* **Aim of the task**: Where a line of the records holds the string "connectors", copy that line.

* **Provided records**:
.....

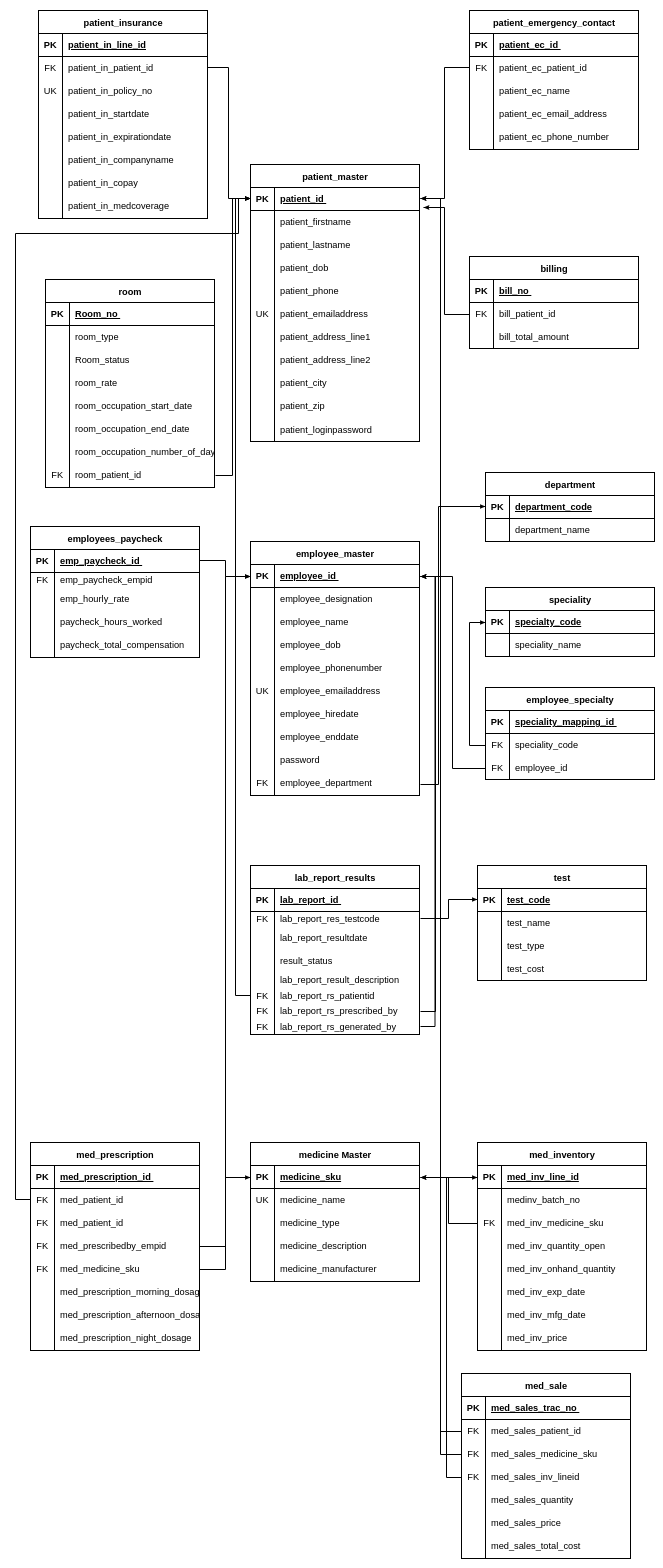
<!DOCTYPE html>
<html lang="en">
<head>
<meta charset="utf-8">
<title>Hospital database diagram</title>
<style>
:root { --ink: #000; --paper: #fff; --row: 23.1px; --short-row: 15.4px; }
* { box-sizing: border-box; margin: 0; padding: 0; }
html, body { width: 663px; height: 1568px; overflow: hidden; background: var(--paper); }
.diagram { position: relative; width: 663px; height: 1568px; overflow: hidden; color: var(--ink); font: 9.24px "Liberation Sans", Arial, sans-serif; }
.entity { position: absolute; width: 170px; border: 1px solid var(--ink); overflow: hidden; background: var(--paper); }
.entity h2 { height: 22.1px; display: flex; align-items: center; justify-content: center; font-size: inherit; padding-top: 1px; }
.entity ul { list-style: none; }
.entity li { display: grid; grid-template-columns: 23.5px 1fr; height: var(--row); white-space: nowrap; }
.entity li.short { height: var(--short-row); }
.entity li.primary { height: 24.1px; margin-bottom: -1px; border: solid var(--ink); border-width: 1px 0; font-weight: bold; }
.key { display: flex; align-items: center; justify-content: center; border-right: 1px solid var(--ink); }
.field { display: flex; align-items: center; padding-left: 5.5px; }
.connectors { position: absolute; left: 0; top: 0; }
</style>
</head>
<body>
<main class="diagram">

<section class="entity" style="left:38px;top:10px">
<h2>patient_insurance</h2>
<ul>
<li class="primary"><span class="key">PK</span><span class="field"><u>patient_in_line_id</u></span></li>
<li><span class="key">FK</span><span class="field">patient_in_patient_id</span></li>
<li><span class="key">UK</span><span class="field">patient_in_policy_no</span></li>
<li><span class="key"></span><span class="field">patient_in_startdate</span></li>
<li><span class="key"></span><span class="field">patient_in_expirationdate</span></li>
<li><span class="key"></span><span class="field">patient_in_companyname</span></li>
<li><span class="key"></span><span class="field">patient_in_copay</span></li>
<li><span class="key"></span><span class="field">patient_in_medcoverage</span></li>
</ul>
</section>

<section class="entity" style="left:469px;top:10px">
<h2>patient_emergency_contact</h2>
<ul>
<li class="primary"><span class="key">PK</span><span class="field"><u>patient_ec_id&nbsp;</u></span></li>
<li><span class="key">FK</span><span class="field">patient_ec_patient_id</span></li>
<li><span class="key"></span><span class="field">patient_ec_name</span></li>
<li><span class="key"></span><span class="field">patient_ec_email_address</span></li>
<li><span class="key"></span><span class="field">patient_ec_phone_number</span></li>
</ul>
</section>

<section class="entity" style="left:250px;top:164px">
<h2>patient_master</h2>
<ul>
<li class="primary"><span class="key">PK</span><span class="field"><u>patient_id&nbsp;</u></span></li>
<li><span class="key"></span><span class="field">patient_firstname</span></li>
<li><span class="key"></span><span class="field">patient_lastname</span></li>
<li><span class="key"></span><span class="field">patient_dob</span></li>
<li><span class="key"></span><span class="field">patient_phone</span></li>
<li><span class="key">UK</span><span class="field">patient_emailaddress</span></li>
<li><span class="key"></span><span class="field">patient_address_line1</span></li>
<li><span class="key"></span><span class="field">patient_address_line2</span></li>
<li><span class="key"></span><span class="field">patient_city</span></li>
<li><span class="key"></span><span class="field">patient_zip</span></li>
<li><span class="key"></span><span class="field">patient_loginpassword</span></li>
</ul>
</section>

<section class="entity" style="left:469px;top:256px">
<h2>billing</h2>
<ul>
<li class="primary"><span class="key">PK</span><span class="field"><u>bill_no&nbsp;</u></span></li>
<li><span class="key">FK</span><span class="field">bill_patient_id</span></li>
<li><span class="key"></span><span class="field">bill_total_amount</span></li>
</ul>
</section>

<section class="entity" style="left:45px;top:279px">
<h2>room</h2>
<ul>
<li class="primary"><span class="key">PK</span><span class="field"><u>Room_no&nbsp;</u></span></li>
<li><span class="key"></span><span class="field">room_type</span></li>
<li><span class="key"></span><span class="field">Room_status</span></li>
<li><span class="key"></span><span class="field">room_rate</span></li>
<li><span class="key"></span><span class="field">room_occupation_start_date</span></li>
<li><span class="key"></span><span class="field">room_occupation_end_date</span></li>
<li><span class="key"></span><span class="field">room_occupation_number_of_days</span></li>
<li><span class="key">FK</span><span class="field">room_patient_id</span></li>
</ul>
</section>

<section class="entity" style="left:485px;top:472px">
<h2>department</h2>
<ul>
<li class="primary"><span class="key">PK</span><span class="field"><u>department_code</u></span></li>
<li><span class="key"></span><span class="field">department_name</span></li>
</ul>
</section>

<section class="entity" style="left:30px;top:526px">
<h2>employees_paycheck</h2>
<ul>
<li class="primary"><span class="key">PK</span><span class="field"><u>emp_paycheck_id&nbsp;</u></span></li>
<li class="short"><span class="key">FK</span><span class="field">emp_paycheck_empid</span></li>
<li><span class="key"></span><span class="field">emp_hourly_rate</span></li>
<li><span class="key"></span><span class="field">paycheck_hours_worked</span></li>
<li><span class="key"></span><span class="field">paycheck_total_compensation</span></li>
</ul>
</section>

<section class="entity" style="left:250px;top:541px">
<h2>employee_master</h2>
<ul>
<li class="primary"><span class="key">PK</span><span class="field"><u>employee_id&nbsp;</u></span></li>
<li><span class="key"></span><span class="field">employee_designation</span></li>
<li><span class="key"></span><span class="field">employee_name</span></li>
<li><span class="key"></span><span class="field">employee_dob</span></li>
<li><span class="key"></span><span class="field">employee_phonenumber</span></li>
<li><span class="key">UK</span><span class="field">employee_emailaddress</span></li>
<li><span class="key"></span><span class="field">employee_hiredate</span></li>
<li><span class="key"></span><span class="field">employee_enddate</span></li>
<li><span class="key"></span><span class="field">password</span></li>
<li><span class="key">FK</span><span class="field">employee_department</span></li>
</ul>
</section>

<section class="entity" style="left:485px;top:587px">
<h2>speciality</h2>
<ul>
<li class="primary"><span class="key">PK</span><span class="field"><u>specialty_code</u></span></li>
<li><span class="key"></span><span class="field">speciality_name</span></li>
</ul>
</section>

<section class="entity" style="left:485px;top:687px">
<h2>employee_specialty</h2>
<ul>
<li class="primary"><span class="key">PK</span><span class="field"><u>speciality_mapping_id&nbsp;</u></span></li>
<li><span class="key">FK</span><span class="field">speciality_code</span></li>
<li><span class="key">FK</span><span class="field">employee_id</span></li>
</ul>
</section>

<section class="entity" style="left:250px;top:865px">
<h2>lab_report_results</h2>
<ul>
<li class="primary"><span class="key">PK</span><span class="field"><u>lab_report_id&nbsp;</u></span></li>
<li class="short"><span class="key">FK</span><span class="field">lab_report_res_testcode</span></li>
<li><span class="key"></span><span class="field">lab_report_resultdate</span></li>
<li><span class="key"></span><span class="field">result_status</span></li>
<li class="short"><span class="key"></span><span class="field">lab_report_result_description</span></li>
<li class="short"><span class="key">FK</span><span class="field">lab_report_rs_patientid</span></li>
<li class="short"><span class="key">FK</span><span class="field">lab_report_rs_prescribed_by</span></li>
<li class="short"><span class="key">FK</span><span class="field">lab_report_rs_generated_by</span></li>
</ul>
</section>

<section class="entity" style="left:477px;top:865px">
<h2>test</h2>
<ul>
<li class="primary"><span class="key">PK</span><span class="field"><u>test_code</u></span></li>
<li><span class="key"></span><span class="field">test_name</span></li>
<li><span class="key"></span><span class="field">test_type</span></li>
<li><span class="key"></span><span class="field">test_cost</span></li>
</ul>
</section>

<section class="entity" style="left:30px;top:1142px">
<h2>med_prescription</h2>
<ul>
<li class="primary"><span class="key">PK</span><span class="field"><u>med_prescription_id&nbsp;</u></span></li>
<li><span class="key">FK</span><span class="field">med_patient_id</span></li>
<li><span class="key">FK</span><span class="field">med_patient_id</span></li>
<li><span class="key">FK</span><span class="field">med_prescribedby_empid</span></li>
<li><span class="key">FK</span><span class="field">med_medicine_sku</span></li>
<li><span class="key"></span><span class="field">med_prescription_morning_dosage</span></li>
<li><span class="key"></span><span class="field">med_prescription_afternoon_dosage</span></li>
<li><span class="key"></span><span class="field">med_prescription_night_dosage</span></li>
</ul>
</section>

<section class="entity" style="left:250px;top:1142px">
<h2>medicine Master</h2>
<ul>
<li class="primary"><span class="key">PK</span><span class="field"><u>medicine_sku</u></span></li>
<li><span class="key">UK</span><span class="field">medicine_name</span></li>
<li><span class="key"></span><span class="field">medicine_type</span></li>
<li><span class="key"></span><span class="field">medicine_description</span></li>
<li><span class="key"></span><span class="field">medicine_manufacturer</span></li>
</ul>
</section>

<section class="entity" style="left:477px;top:1142px">
<h2>med_inventory</h2>
<ul>
<li class="primary"><span class="key">PK</span><span class="field"><u>med_inv_line_id</u></span></li>
<li><span class="key"></span><span class="field">medinv_batch_no</span></li>
<li><span class="key">FK</span><span class="field">med_inv_medicine_sku</span></li>
<li><span class="key"></span><span class="field">med_inv_quantity_open</span></li>
<li><span class="key"></span><span class="field">med_inv_onhand_quantity</span></li>
<li><span class="key"></span><span class="field">med_inv_exp_date</span></li>
<li><span class="key"></span><span class="field">med_inv_mfg_date</span></li>
<li><span class="key"></span><span class="field">med_inv_price</span></li>
</ul>
</section>

<section class="entity" style="left:461px;top:1373px">
<h2>med_sale</h2>
<ul>
<li class="primary"><span class="key">PK</span><span class="field"><u>med_sales_trac_no&nbsp;</u></span></li>
<li><span class="key">FK</span><span class="field">med_sales_patient_id</span></li>
<li><span class="key">FK</span><span class="field">med_sales_medicine_sku</span></li>
<li><span class="key">FK</span><span class="field">med_sales_inv_lineid</span></li>
<li><span class="key"></span><span class="field">med_sales_quantity</span></li>
<li><span class="key"></span><span class="field">med_sales_price</span></li>
<li><span class="key"></span><span class="field">med_sales_total_cost</span></li>
</ul>
</section>

<svg class="connectors" width="663" height="1568" viewBox="0 0 663 1568" aria-hidden="true">
<defs>
<marker id="arrow" markerUnits="userSpaceOnUse" markerWidth="7" markerHeight="6" refX="6" refY="3" orient="auto"><path d="M0 0.5L6 3L0 5.5L1 3Z"/></marker>
</defs>
<g transform="translate(.5 .5)" fill="none" stroke="var(--ink)" marker-end="url(#arrow)">
<g id="to-patient">
<path marker-end="url(#arrow)" d="M207 67H228V198H250"/>
<path marker-end="url(#arrow)" d="M469 67H444V198H420"/>
<path marker-end="url(#arrow)" d="M469 314H444V207H423"/>
<path marker-end="url(#arrow)" d="M215 475H232V198H250"/>
<path marker-end="url(#arrow)" d="M250 995H235V198H250"/>
<path marker-end="url(#arrow)" d="M30 1199H15V233H238V198H250"/>
<path marker-end="url(#arrow)" d="M461 1431H440V198H420"/>
</g>
<g id="to-employee">
<path marker-end="url(#arrow)" d="M199 560H225V576H250"/>
<path marker-end="url(#arrow)" d="M199 1246H225V576H250"/>
<path marker-end="url(#arrow)" d="M485 768H452V576H420"/>
<path marker-end="url(#arrow)" d="M420 1011H435V576H420"/>
<path marker-end="url(#arrow)" d="M420 1026H434.5V576H420"/>
</g>
<g id="to-lookups">
<path marker-end="url(#arrow)" d="M420 784H438V506H485"/>
<path marker-end="url(#arrow)" d="M485 745H469V622H485"/>
<path marker-end="url(#arrow)" d="M420 918H448V899H477"/>
</g>
<g id="to-medicine">
<path marker-end="url(#arrow)" d="M199 1269H225V1177H250"/>
<path marker-end="url(#arrow)" d="M477 1223H448V1177H420"/>
<path marker-end="url(#arrow)" d="M461 1454H440V1177H420"/>
<path marker-end="url(#arrow)" d="M461 1477H446V1177H477"/>
</g>
</g>
</svg>
</main>
</body>
</html>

.....

* **Answer box**:
.connectors { position: absolute; left: 0; top: 0; }
<svg class="connectors" width="663" height="1568" viewBox="0 0 663 1568" aria-hidden="true">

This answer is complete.